Macron is to present measures based on the analysis of nationwide debates held to find a way of ending a social crisis that has lasted nearly five months.
Interior ministry figures put the number of demonstrators at 31,000 which would represent an increase on last week, when 22,300 were said to have turned out nationwide.
In Paris the numbers were 5,000 on Saturday and 3,500 last week, though protest organisers say all the official figures are seriously underestimated.
“Great National Debate, great blabla,” and “Macron, we expect nothing from your announcements” read banners carried by protestors in Paris, where police backed up by a new law made 15 arrests and 5,885 identity checks, according to the local prefecture.
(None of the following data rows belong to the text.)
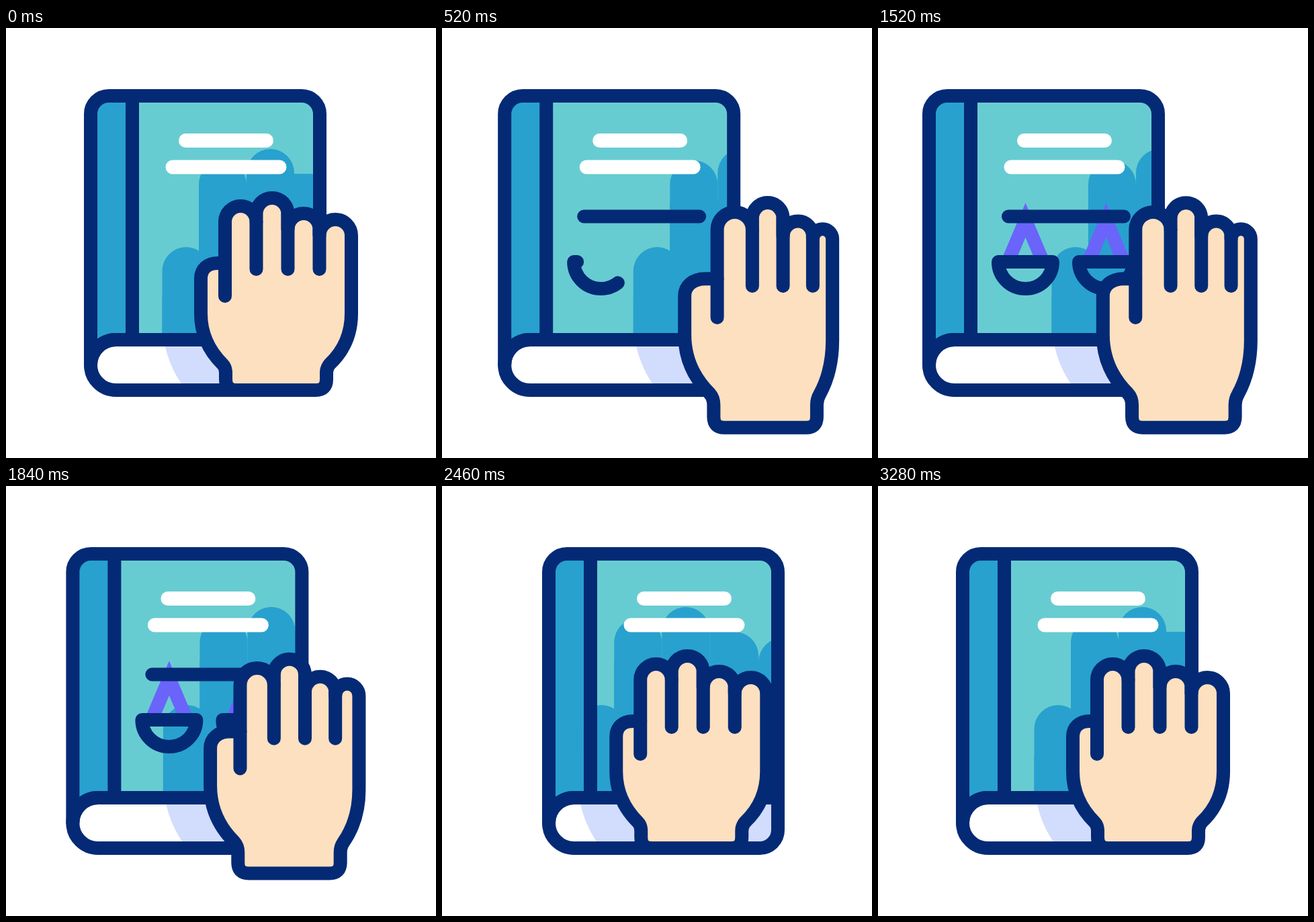
Animation of 640 by 640 pixels, one loop 3.6 s. Source, as an HTML page:

```html
<!DOCTYPE html>
<html lang="en">
<head>
<meta charset="utf-8">
<title>Hand on a law book</title>
<style>
  html, body { margin: 0; width: 100%; height: 100%; overflow: hidden; background: #fff; }
  svg { display: block; width: 100vw; height: 100vh; }
  .line { fill: none; stroke: #042a75; stroke-width: 20; stroke-linecap: round; stroke-linejoin: round; }
  .cord { fill: none; stroke: #6a64fa; stroke-width: 20; }
  .title { stroke: #fff; stroke-width: 21; stroke-linecap: round; }
  .blue { fill: #28a1ce; }
</style>
</head>
<body>
<svg viewBox="0 0 640 640">
  <defs>
    <path id="cover" d="M126 501V128a27 27 0 0 1 27-27H440a27 27 0 0 1 27 27V464H163.500a37.500 37.500 0 0 0-37.500 37.500z"/>
    <path id="pages" d="M467 464H163.500a37.500 37.500 0 0 0 0 75H440a27 27 0 0 0 27-27z"/>
    <clipPath id="inCover"><use href="#cover"/></clipPath>
    <clipPath id="inPages"><use href="#pages"/></clipPath>
  </defs>

  <g id="book">
    <use href="#cover" fill="#67ccd1"/>
    <use href="#pages" fill="#fff"/>
    <g clip-path="url(#inCover)" class="blue">
      <rect x="126" y="101" width="62" height="400"/>
      <g class="shadow">
        <rect x="232.500" y="326" width="71" height="300" rx="35.500"/>
        <rect x="287" y="197" width="71" height="400" rx="35.500"/>
        <rect x="358" y="180" width="71" height="400" rx="35.500"/>
        <path d="M429 217H466a36 36 0 0 1 36 36V500H429z"/>
        <rect x="502" y="226" width="71" height="400" rx="35.500"/>
        <path d="M232.500 400H287V260H573V500H232.500z"/>
      </g>
    </g>
    <g clip-path="url(#inPages)">
      <path class="shadow" fill="#d2dcfd" d="M235 464Q242 506 268 539H640V464z"/>
    </g>
    <path class="title" d="M267.500 167.500H387.500M248 207H407"/>
    <g id="scales">
      <path class="cord" pathLength="1" data-from="640" data-to="920" d="M243.300 348L269.500 286L295.700 348"/>
      <path class="cord" pathLength="1" data-from="1020" data-to="1350" d="M363.300 348L389.500 286L415.700 348"/>
      <path class="line" pathLength="1" data-from="100" data-to="500" d="M244 280.500H416"/>
      <path class="line" pathLength="1" data-from="320" data-to="745" d="M234 348H229A40.500 40 0 0 0 310 348H234"/>
      <path class="line" pathLength="1" data-from="700" data-to="1085" d="M426 348H430A40.500 40 0 0 1 349 348H426"/>
    </g>
    <use href="#cover" class="line"/>
    <use href="#pages" class="line"/>
    <path class="line" d="M188 101V464"/>
  </g>

  <g id="hand">
    <path id="palm" class="line" style="fill:#fde0bf"/>
    <path id="gaps" class="line"/>
  </g>
</svg>
<script>
const LOOP = 3600;
const $ = id => document.getElementById(id);
const shadows = document.querySelectorAll('.shadow');
const strokes = document.querySelectorAll('#scales path');

// Keys are [time, value]
const bookX = [[0, 0], [860, -50], [1630, -50], [2250, 37], [3280, 0]];
const shadowX = [[0, 0], [560, 53], [1000, 46], [1100, 44.8], [1520, 26],
  [1640, 21.4], [1840, 1.5], [2250, -34.5], [3280, 0]];
const handLift = [[0, 0], [520, .89], [1080, 1], [1520, .89], [1640, .845], [1840, .6], [2250, 0]];

const slope = (a, b) => (b[1] - a[1]) / (b[0] - a[0]);

// Zero at turning points, harmonic mean of the neighbouring slopes elsewhere
function tangent(keys, i) {
  if (!i || i === keys.length - 1) return 0;
  const a = slope(keys[i - 1], keys[i]), b = slope(keys[i], keys[i + 1]);
  return a * b > 0 ? 2 * a * b / (a + b) : 0;
}

// Monotone cubic interpolation
function track(keys, t) {
  const i = keys.findIndex(k => k[0] > t) - 1;
  if (i < 0) return keys[keys.length - 1][1];
  const [t0, v0] = keys[i], [t1, v1] = keys[i + 1];
  const d = t1 - t0, s = (t - t0) / d, r = 1 - s;
  return v0 * r * r * (1 + 2 * s) + v1 * s * s * (3 - 2 * s)
    + d * s * r * (r * tangent(keys, i) - s * tangent(keys, i + 1));
}

function ease(t, from, to) {
  const s = Math.min(1, Math.max(0, (t - from) / (to - from)));
  return s * s * (3 - 2 * s);
}

const shift = (el, x) => el.setAttribute('transform', `translate(${x} 0)`);

// Blends the hand between resting (lift 0) and raised (lift 1)
function drawHand(lift) {
  const mix = (a, b) => a + (b - a) * lift;
  const pt = (x0, y0, x1, y1) => `${mix(x0, x1)} ${mix(y0, y1)} `;
  const edges = [mix(326, 344.5), mix(372.5, 397.5), mix(419.5, 443), mix(466.5, 487), 514];
  const tops = [mix(265, 275), mix(253, 261), mix(276, 289), mix(285, 301)];
  const thumbTop = mix(350, 376), base = mix(539, 601.7);
  const left = mix(327, 338.5), right = mix(477, 492.5);
  let palm = `M${edges[0]} ${thumbTop}`, gaps = `M${edges[0]} ${thumbTop}V${mix(399, 435)}`;

  tops.forEach((top, i) => {
    const r = (edges[i + 1] - edges[i]) / 2, y = top + r;
    palm += `V${y}A${r} ${r} 0 0 1 ${edges[i + 1]} ${y}`;
    if (i < 3) gaps += `M${edges[i + 1]} ${y}V${mix(359, 387)}`;
  });

  palm += `V${mix(425, 470)}`
    + 'C' + pt(514, 458, 514, 502) + pt(500, 483, 507, 530) + pt(482, 500, 496.5, 551)
    + `Q${right} ${mix(506, 558)} ${right} ${mix(513, 567)}`
    + `V${base - 16}Q${right} ${base} ${right - 16} ${base}`
    + `H${left + 16}Q${left} ${base} ${left} ${base - 16}`
    + `V${mix(513, 567)}Q${left} ${mix(505, 556)} ` + pt(322, 500, 332, 549)
    + 'C' + pt(305, 483, 309, 526) + pt(290, 458, 294.5, 496) + pt(290, 425, 294.5, 460)
    + `V${mix(373, 402)}C` + pt(290, 359, 294.5, 387) + pt(300, 350, 307, 376) + pt(315, 350, 326, 376)
    + 'Z';
  $('palm').setAttribute('d', palm);
  $('gaps').setAttribute('d', gaps);
}

function render(now) {
  const t = now % LOOP;
  const bx = track(bookX, t), sx = track(shadowX, t), lift = track(handLift, t);
  shift($('book'), bx);
  shadows.forEach(el => shift(el, sx - bx));
  shift($('hand'), sx + 16.7 * lift);
  drawHand(lift);

  strokes.forEach(el => {
    const drawn = t < 2200 ? ease(t, +el.dataset.from, +el.dataset.to) : 0;
    el.style.visibility = drawn > 0 ? 'visible' : 'hidden';
    el.setAttribute('stroke-dasharray', drawn < 1 ? `${drawn} 2` : 'none');
  });
}

const start = performance.now();
(function frame() {
  render(performance.now() - start);
  requestAnimationFrame(frame);
})();
</script>
</body>
</html>
```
Demonstrators were barred from the Champs-Elysees avenue, the site of widespread violence during previous protests.
Toulouse, southern France, was the movement's “capital” on Saturday, and the city where tension appeared to have risen the highest, with police firing tear gas and stun grenades, and protestors setting fire to construction equipment and a van.
Protestors clash with police in Toulouse. Photo: AFP
Smaller protests took place in Bordeaux and Montpellier, southern France.
They were the first since Macron signed into law legislation that gave security forces greater powers at demonstrations but which opponents claimed violated civil liberties.
One measure banned protestors from covering their faces, but France's Constitutional Council, its highest constitutional authority, refused this month to give its green light to one of the most contentious parts of the
It would have given the authorities the power to ban from demonstrations any individual “posing a particularly serious threat to public order”.
The “yellow vest” movement is now targeting April 20th as the date on which they are to respond to Macron's measures, which are expected to be announced in the coming days.
In response to deep dissatisfaction with higher fuel taxes that have since been scrapped, the president might announce an income tax cut or a plan to align pension payment increases with inflation.
Other more symbolic measures might include a reform of the elite ENA school of administration, or an end to certain advantages enjoyed by former presidents and ministers.